They have been married for 66 years. The wife lives in the family home. Her husband is in a full time care facility. She won’t drive much anymore and he can’t drive at all.
Every Sunday morning he hires the accessibility van to bring him home. If the bus is late picking him up, he knows she will worry. He calls her from his flip phone to give her a new ETA.
She cooks his favorite breakfast and has it ready as soon as he arrives. For a special treat for lunch, some Sunday’s she will go to the local fast food place and bring home his favorites. When she asks him what he wants for supper, he always answers “Whatever you make will be delicious.” They share and enjoy the comfort of eating their meals together at the dining room table; the same table that in the 50’s and 60’s sat a family of five, then six, and finally a family of seven.
These people are my parents.
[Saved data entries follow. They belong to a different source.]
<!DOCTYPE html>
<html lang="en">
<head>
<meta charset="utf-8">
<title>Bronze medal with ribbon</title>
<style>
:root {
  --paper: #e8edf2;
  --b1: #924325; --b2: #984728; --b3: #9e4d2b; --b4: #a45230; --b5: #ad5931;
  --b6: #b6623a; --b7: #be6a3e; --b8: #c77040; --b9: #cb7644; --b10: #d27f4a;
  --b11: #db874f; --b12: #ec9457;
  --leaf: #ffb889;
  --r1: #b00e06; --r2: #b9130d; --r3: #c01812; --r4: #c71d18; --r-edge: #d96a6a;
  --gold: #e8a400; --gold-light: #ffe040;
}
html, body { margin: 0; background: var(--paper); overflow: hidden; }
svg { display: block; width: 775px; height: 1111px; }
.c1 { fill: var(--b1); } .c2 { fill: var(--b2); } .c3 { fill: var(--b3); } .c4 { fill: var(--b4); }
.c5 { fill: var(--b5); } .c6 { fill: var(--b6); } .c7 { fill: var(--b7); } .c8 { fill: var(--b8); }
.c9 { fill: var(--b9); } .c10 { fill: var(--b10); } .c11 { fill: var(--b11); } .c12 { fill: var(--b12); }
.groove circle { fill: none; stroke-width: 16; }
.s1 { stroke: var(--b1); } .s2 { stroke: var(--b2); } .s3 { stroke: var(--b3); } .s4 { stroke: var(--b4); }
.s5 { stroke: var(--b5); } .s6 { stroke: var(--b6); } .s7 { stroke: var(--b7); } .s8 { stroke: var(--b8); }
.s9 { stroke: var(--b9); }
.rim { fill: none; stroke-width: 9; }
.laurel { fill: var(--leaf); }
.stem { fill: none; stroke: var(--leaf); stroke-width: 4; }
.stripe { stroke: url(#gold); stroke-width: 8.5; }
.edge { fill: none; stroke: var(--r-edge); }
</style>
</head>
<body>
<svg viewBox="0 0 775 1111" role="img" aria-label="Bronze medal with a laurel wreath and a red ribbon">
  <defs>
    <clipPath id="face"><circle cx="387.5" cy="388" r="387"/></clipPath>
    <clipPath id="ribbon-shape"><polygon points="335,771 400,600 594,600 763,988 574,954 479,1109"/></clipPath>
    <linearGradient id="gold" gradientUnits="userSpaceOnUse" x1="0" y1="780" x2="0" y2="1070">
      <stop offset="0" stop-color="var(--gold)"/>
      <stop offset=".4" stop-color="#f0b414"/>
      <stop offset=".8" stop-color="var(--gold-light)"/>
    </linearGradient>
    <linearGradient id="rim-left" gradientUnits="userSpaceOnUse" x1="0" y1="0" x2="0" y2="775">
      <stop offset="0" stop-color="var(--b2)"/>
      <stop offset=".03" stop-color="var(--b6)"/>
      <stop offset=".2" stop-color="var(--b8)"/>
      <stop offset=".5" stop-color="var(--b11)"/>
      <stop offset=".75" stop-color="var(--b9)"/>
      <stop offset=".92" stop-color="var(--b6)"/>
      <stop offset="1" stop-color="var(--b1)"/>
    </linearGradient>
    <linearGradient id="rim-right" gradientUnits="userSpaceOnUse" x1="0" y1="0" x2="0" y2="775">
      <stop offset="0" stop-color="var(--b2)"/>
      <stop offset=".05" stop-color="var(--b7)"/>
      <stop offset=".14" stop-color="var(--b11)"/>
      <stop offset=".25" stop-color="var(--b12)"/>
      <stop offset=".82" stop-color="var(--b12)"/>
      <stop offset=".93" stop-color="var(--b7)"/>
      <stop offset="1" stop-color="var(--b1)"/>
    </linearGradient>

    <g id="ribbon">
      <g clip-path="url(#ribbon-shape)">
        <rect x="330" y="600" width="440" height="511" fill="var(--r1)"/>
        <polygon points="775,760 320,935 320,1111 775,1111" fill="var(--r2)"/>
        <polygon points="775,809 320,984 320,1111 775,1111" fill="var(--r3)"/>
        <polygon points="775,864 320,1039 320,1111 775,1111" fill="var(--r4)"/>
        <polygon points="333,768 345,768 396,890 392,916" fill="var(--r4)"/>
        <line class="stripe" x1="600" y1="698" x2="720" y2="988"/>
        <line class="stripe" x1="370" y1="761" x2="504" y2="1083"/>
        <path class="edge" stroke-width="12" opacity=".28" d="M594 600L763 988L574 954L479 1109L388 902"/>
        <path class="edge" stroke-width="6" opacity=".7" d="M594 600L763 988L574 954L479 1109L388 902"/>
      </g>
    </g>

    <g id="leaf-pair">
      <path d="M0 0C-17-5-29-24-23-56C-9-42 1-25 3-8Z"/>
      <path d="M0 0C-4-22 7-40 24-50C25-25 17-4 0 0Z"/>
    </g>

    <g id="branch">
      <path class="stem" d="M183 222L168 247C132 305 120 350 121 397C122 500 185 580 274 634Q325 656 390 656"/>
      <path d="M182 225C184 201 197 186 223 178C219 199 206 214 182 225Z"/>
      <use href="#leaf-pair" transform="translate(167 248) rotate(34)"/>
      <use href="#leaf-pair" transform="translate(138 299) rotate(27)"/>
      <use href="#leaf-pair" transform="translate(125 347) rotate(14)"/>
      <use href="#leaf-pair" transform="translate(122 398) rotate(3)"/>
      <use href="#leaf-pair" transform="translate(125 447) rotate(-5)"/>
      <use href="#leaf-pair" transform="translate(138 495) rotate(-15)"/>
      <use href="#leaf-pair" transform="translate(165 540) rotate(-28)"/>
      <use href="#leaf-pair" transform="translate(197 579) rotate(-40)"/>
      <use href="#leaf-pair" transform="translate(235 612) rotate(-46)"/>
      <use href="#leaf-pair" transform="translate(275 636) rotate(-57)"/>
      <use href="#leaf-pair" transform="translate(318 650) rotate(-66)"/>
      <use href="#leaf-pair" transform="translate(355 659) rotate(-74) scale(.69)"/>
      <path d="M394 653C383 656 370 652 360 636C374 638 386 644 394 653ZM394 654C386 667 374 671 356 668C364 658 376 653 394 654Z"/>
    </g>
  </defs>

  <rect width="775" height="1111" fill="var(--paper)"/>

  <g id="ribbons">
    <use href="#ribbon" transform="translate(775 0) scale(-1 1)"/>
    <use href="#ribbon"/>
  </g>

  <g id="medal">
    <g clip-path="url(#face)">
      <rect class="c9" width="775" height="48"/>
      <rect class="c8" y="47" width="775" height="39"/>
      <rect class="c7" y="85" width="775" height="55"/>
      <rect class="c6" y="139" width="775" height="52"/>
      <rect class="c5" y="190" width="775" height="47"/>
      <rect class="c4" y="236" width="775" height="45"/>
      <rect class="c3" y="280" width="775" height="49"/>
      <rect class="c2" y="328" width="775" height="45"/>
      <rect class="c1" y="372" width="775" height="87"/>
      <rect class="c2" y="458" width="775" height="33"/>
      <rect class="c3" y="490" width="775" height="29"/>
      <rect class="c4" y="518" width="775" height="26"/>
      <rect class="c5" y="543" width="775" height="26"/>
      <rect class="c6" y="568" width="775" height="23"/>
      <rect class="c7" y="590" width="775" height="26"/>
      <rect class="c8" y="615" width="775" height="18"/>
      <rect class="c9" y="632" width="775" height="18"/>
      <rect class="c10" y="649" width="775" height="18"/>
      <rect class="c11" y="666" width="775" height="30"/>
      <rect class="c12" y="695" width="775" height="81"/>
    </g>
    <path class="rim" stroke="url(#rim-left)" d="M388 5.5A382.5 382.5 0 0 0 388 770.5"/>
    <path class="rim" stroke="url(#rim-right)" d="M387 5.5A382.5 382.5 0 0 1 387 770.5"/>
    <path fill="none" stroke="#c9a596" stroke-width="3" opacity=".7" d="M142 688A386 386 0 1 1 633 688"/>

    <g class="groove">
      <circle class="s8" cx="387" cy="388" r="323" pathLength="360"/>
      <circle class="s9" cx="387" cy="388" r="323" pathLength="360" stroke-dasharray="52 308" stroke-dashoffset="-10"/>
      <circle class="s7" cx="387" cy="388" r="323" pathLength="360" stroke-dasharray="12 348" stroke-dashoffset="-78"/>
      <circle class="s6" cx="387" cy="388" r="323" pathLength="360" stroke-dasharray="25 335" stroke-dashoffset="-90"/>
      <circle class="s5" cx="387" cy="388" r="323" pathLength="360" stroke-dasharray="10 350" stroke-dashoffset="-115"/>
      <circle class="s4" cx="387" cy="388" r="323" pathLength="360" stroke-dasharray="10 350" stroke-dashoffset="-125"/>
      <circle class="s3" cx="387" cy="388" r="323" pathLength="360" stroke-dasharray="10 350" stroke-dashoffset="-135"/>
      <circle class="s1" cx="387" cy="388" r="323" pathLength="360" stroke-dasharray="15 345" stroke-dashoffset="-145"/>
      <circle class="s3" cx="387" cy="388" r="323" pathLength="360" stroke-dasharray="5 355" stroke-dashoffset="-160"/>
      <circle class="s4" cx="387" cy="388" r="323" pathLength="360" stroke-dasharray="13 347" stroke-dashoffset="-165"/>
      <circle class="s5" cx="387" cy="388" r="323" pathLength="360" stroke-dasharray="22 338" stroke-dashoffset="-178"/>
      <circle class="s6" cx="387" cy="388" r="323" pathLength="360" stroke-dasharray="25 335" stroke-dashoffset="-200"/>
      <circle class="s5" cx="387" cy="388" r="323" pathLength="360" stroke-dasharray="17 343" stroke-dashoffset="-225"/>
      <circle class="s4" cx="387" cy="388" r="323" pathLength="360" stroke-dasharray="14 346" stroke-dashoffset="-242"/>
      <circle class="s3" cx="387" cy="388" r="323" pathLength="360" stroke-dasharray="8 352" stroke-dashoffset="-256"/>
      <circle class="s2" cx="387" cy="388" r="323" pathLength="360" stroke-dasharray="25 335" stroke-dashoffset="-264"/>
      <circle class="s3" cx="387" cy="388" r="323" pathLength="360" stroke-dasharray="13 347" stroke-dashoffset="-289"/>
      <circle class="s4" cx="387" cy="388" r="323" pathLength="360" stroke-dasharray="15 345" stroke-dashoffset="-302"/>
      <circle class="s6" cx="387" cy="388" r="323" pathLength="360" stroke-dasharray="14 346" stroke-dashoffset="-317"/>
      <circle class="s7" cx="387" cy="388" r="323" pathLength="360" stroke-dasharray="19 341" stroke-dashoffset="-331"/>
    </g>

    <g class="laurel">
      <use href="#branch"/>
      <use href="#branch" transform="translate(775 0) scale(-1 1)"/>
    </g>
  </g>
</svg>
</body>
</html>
This is part one of a mini interview series the team at PREPARE/ENRICH conducted during the month of May to celebrate anniversaries with couples like you.
As we approach the month of June, wedding season is upon us. With weddings come anniversaries – many, many anniversaries. Relationships are our priority here at P/E and we wanted to highlight the lives of some of our couples as they reach milestones in their relationships. We have found that couples at all stages in their relationships have unique stories and great advice that we believe every couple could benefit from indulging in. Take a few minutes out of your day to share in the laughs, well-rounded advice, and insights from our P/E family.
Introducing our first couple, Anna and Eric Read More
A letter from our VP:
The New York Times most read story of 2016 recently popped back up on the most popular list again, nearly a year after in first ran last May. As is often the case for the most popular story, the topic was love and relationships
: “Why You Will Marry the Wrong Person” by Alain de Botton. A primary argument de Botton offers to support his pessimistic title is that couples entering the commitment of marriage can’t possibly know enough about themselves or each other to make an informed, data-driven decision to spend (or at least plan to spend) the rest of their lives together. Our society is such that a person “in love” fails to get past the shiny veneer and discover the idiosyncrasies, the warts, the psychoses of their potential spouse…the ways in which they “are crazy.” Even when preceded by years of dating, the curtain is pulled back only after vows have been exchanged. Real life sets in and exposes expectations, personality quirks and manifestations of past hurts that can form a toxic brew – a vicious cycle of reactions and overreactions that severely test or even destroy the relationship. Read More